There appears to be limited publicly available information concerning COVID measures or outbreaks in prisons in the Seychelles. However, the Seychelles Prison Service does refer to special measures taken to protect staff and detainees, which appear to include setting up sanitising stations at the entrance to the country’s main prison (Montagne Posee), and temporarily suspending visits. UNDP reportedly also provided funding via its Prevention, Response and Early Recovery Project (PREP) to support high risk groups, including prisoners.
In early March 2021, President Wavel Ramkalawan announced that he expected 70 percent of the country’s 100,000 population to be vaccinated by mid March and that as such, the country’s borders could re-open on 25 March.
- The Republic of Seychelles, “Seychelles – Decent Work Country Programme, 2019-2023,” November 2018, https://www.ilo.org/wcmsp5/groups/public/—ed_mas/—program/documents/genericdocument/wcms_674580.pdf
- Africanews, “Coronavirus – Seychelles: Update as of 25th June 2020,” 27 June 2020, https://www.africanews.com/2020/06/27/coronavirus-seychelles-update-as-of-25th-june-2020//
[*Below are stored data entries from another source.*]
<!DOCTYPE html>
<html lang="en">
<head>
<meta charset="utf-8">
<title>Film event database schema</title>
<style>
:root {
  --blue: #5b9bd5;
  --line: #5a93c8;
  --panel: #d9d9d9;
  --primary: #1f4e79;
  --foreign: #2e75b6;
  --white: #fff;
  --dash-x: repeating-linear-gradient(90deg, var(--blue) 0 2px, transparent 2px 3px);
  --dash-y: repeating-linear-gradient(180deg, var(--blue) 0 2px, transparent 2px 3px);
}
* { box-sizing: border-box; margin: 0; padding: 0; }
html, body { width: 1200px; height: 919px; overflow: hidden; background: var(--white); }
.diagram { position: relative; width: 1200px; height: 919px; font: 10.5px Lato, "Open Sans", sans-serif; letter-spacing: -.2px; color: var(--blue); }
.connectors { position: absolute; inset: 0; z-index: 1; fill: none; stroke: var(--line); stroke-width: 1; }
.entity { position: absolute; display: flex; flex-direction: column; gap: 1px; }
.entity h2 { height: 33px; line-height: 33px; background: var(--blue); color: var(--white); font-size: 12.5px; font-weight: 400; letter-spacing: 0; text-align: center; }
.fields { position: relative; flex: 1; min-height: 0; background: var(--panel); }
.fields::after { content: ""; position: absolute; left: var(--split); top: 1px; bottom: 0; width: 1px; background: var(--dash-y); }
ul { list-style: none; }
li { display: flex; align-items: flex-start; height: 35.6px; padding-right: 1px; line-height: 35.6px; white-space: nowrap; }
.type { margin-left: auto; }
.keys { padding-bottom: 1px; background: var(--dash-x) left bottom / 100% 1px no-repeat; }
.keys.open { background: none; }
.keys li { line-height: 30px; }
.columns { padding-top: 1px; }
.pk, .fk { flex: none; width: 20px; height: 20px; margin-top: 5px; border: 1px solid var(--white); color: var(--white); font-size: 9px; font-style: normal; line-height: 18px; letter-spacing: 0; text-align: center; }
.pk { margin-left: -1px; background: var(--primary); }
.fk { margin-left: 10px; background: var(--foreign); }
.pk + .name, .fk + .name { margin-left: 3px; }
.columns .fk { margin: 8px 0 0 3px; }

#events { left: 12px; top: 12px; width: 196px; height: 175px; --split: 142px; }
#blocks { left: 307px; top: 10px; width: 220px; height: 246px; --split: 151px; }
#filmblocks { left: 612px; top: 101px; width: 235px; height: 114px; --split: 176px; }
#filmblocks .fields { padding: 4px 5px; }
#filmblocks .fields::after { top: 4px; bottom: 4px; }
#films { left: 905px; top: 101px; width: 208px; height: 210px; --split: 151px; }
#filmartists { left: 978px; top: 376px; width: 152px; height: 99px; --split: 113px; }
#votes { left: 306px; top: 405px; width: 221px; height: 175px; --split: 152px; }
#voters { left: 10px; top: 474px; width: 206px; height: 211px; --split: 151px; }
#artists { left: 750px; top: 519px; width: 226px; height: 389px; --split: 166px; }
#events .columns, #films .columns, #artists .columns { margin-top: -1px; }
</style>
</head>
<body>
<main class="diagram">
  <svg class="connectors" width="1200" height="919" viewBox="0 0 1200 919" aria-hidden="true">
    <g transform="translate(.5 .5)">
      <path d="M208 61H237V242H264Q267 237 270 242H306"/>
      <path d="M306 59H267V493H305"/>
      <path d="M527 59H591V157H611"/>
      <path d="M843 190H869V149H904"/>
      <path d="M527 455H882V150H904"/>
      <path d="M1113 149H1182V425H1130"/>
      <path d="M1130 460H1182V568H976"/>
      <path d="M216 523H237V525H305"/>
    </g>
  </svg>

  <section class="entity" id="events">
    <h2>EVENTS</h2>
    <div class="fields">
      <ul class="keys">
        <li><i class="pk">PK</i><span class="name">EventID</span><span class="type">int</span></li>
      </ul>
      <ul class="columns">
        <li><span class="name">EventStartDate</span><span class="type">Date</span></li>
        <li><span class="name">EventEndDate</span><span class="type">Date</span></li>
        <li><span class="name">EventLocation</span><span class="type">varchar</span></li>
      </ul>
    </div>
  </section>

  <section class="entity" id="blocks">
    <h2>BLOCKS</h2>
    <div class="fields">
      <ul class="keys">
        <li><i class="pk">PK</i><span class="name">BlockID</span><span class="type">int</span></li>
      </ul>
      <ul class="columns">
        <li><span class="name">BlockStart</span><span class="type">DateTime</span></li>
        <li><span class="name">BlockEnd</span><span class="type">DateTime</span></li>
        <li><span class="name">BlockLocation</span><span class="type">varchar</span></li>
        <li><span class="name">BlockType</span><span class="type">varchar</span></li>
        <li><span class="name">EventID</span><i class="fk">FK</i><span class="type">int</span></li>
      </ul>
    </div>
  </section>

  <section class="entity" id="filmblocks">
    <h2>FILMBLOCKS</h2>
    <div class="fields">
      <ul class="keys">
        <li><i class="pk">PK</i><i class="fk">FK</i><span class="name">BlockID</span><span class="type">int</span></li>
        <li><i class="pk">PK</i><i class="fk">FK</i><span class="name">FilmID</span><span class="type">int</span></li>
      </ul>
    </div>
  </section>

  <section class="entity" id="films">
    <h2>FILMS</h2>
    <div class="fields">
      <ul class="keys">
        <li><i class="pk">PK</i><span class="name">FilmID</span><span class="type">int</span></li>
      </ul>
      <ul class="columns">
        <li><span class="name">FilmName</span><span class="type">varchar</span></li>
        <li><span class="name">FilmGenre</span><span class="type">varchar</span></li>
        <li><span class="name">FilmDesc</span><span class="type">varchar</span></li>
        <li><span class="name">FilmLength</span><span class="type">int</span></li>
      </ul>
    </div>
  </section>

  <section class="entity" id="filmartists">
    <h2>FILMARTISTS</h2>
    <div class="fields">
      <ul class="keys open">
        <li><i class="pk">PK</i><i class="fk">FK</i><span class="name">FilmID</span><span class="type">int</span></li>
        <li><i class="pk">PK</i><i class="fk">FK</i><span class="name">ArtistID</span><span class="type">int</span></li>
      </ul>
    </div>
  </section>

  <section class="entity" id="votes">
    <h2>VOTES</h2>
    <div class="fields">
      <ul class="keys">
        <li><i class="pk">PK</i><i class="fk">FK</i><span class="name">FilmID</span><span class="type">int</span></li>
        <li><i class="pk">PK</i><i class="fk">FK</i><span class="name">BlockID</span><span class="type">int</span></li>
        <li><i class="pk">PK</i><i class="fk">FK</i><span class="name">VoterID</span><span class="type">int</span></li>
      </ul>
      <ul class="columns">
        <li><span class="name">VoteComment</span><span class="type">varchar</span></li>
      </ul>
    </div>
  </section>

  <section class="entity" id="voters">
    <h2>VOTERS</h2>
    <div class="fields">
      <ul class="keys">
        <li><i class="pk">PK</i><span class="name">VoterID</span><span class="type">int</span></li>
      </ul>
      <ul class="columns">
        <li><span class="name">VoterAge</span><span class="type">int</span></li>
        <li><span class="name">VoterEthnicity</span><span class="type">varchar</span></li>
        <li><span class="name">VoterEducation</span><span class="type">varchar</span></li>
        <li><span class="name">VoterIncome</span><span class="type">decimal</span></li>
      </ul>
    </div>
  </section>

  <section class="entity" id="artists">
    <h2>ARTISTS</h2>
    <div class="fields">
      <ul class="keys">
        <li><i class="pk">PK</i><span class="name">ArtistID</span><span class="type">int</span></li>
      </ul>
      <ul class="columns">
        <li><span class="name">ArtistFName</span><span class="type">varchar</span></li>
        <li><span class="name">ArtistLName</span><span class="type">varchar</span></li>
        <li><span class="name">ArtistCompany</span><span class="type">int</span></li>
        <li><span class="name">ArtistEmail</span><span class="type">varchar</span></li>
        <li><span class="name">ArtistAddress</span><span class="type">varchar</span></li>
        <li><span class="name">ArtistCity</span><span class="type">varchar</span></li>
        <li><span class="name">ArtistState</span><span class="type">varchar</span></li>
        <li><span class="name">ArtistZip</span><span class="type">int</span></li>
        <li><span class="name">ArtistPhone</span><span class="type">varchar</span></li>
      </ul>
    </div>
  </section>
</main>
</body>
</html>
- UN Committee on Migrant Workers (CMW), “Committee on the Protection of Migrant Workers Considers Situation in Seychelles,” 3 September 2015, https://www.ohchr.org/en/NewsEvents/Pages/DisplayNews.aspx?NewsID=16380&LangID=E
- Seychelles Nation, “Violations of Migrant Workers’ Rights,” 16 April 2018, http://www.nation.sc/archive/258476/violation-of-migrant-workers-rights
- Seychelles Prison Service, “@SeychellePrison – Twitter Account,” Twitter, https://twitter.com/SeychellePrison
- Seychelles Nation, “Fourth Consultative Session Chaired by President Danny Faure with Key Representatives of Government and Private Sector,” 3 June 2020, http://www.nation.sc/articles/4865/fourth-consultative-session-chaired-by-president-danny-faure-with-key-representatives-of-government-and-private-sector
- Today in Seychelles, “New Detention Facility at Airport for Illegal Immigrants,” 11 January 2016, https://www.facebook.com/todayinsey/photos/aviationnew-detention-facility-at-airport-for-illegal-immigrantson-average-25-pe/925330944171383/
- Government of the Seychelles, “Immigration Decree,” 1 January 1981, https://seylii.org/sc/legislation/consolidated-act/93
- UNDP, “COVID-19 Government Response in Mauritius and Seychelles,” 20 March 2020, https://www.undp.org/content/dam/rba/docs/COVID-19-CO-Response/Government_COVID_Responses_Mauritius_Seychelles_29March2020RB-2.pdf
- K. Warren, “Seychelles is Opening to Tourists with no Quarantine or Vaccine Required, and it’s Following the Same Model the Maldives Used to Launch its Tourism Success Story,” The Insider, 10 March 2021, https://www.insider.com/seychelles-travel-covid-no-quarantine-or-vaccine-2021-3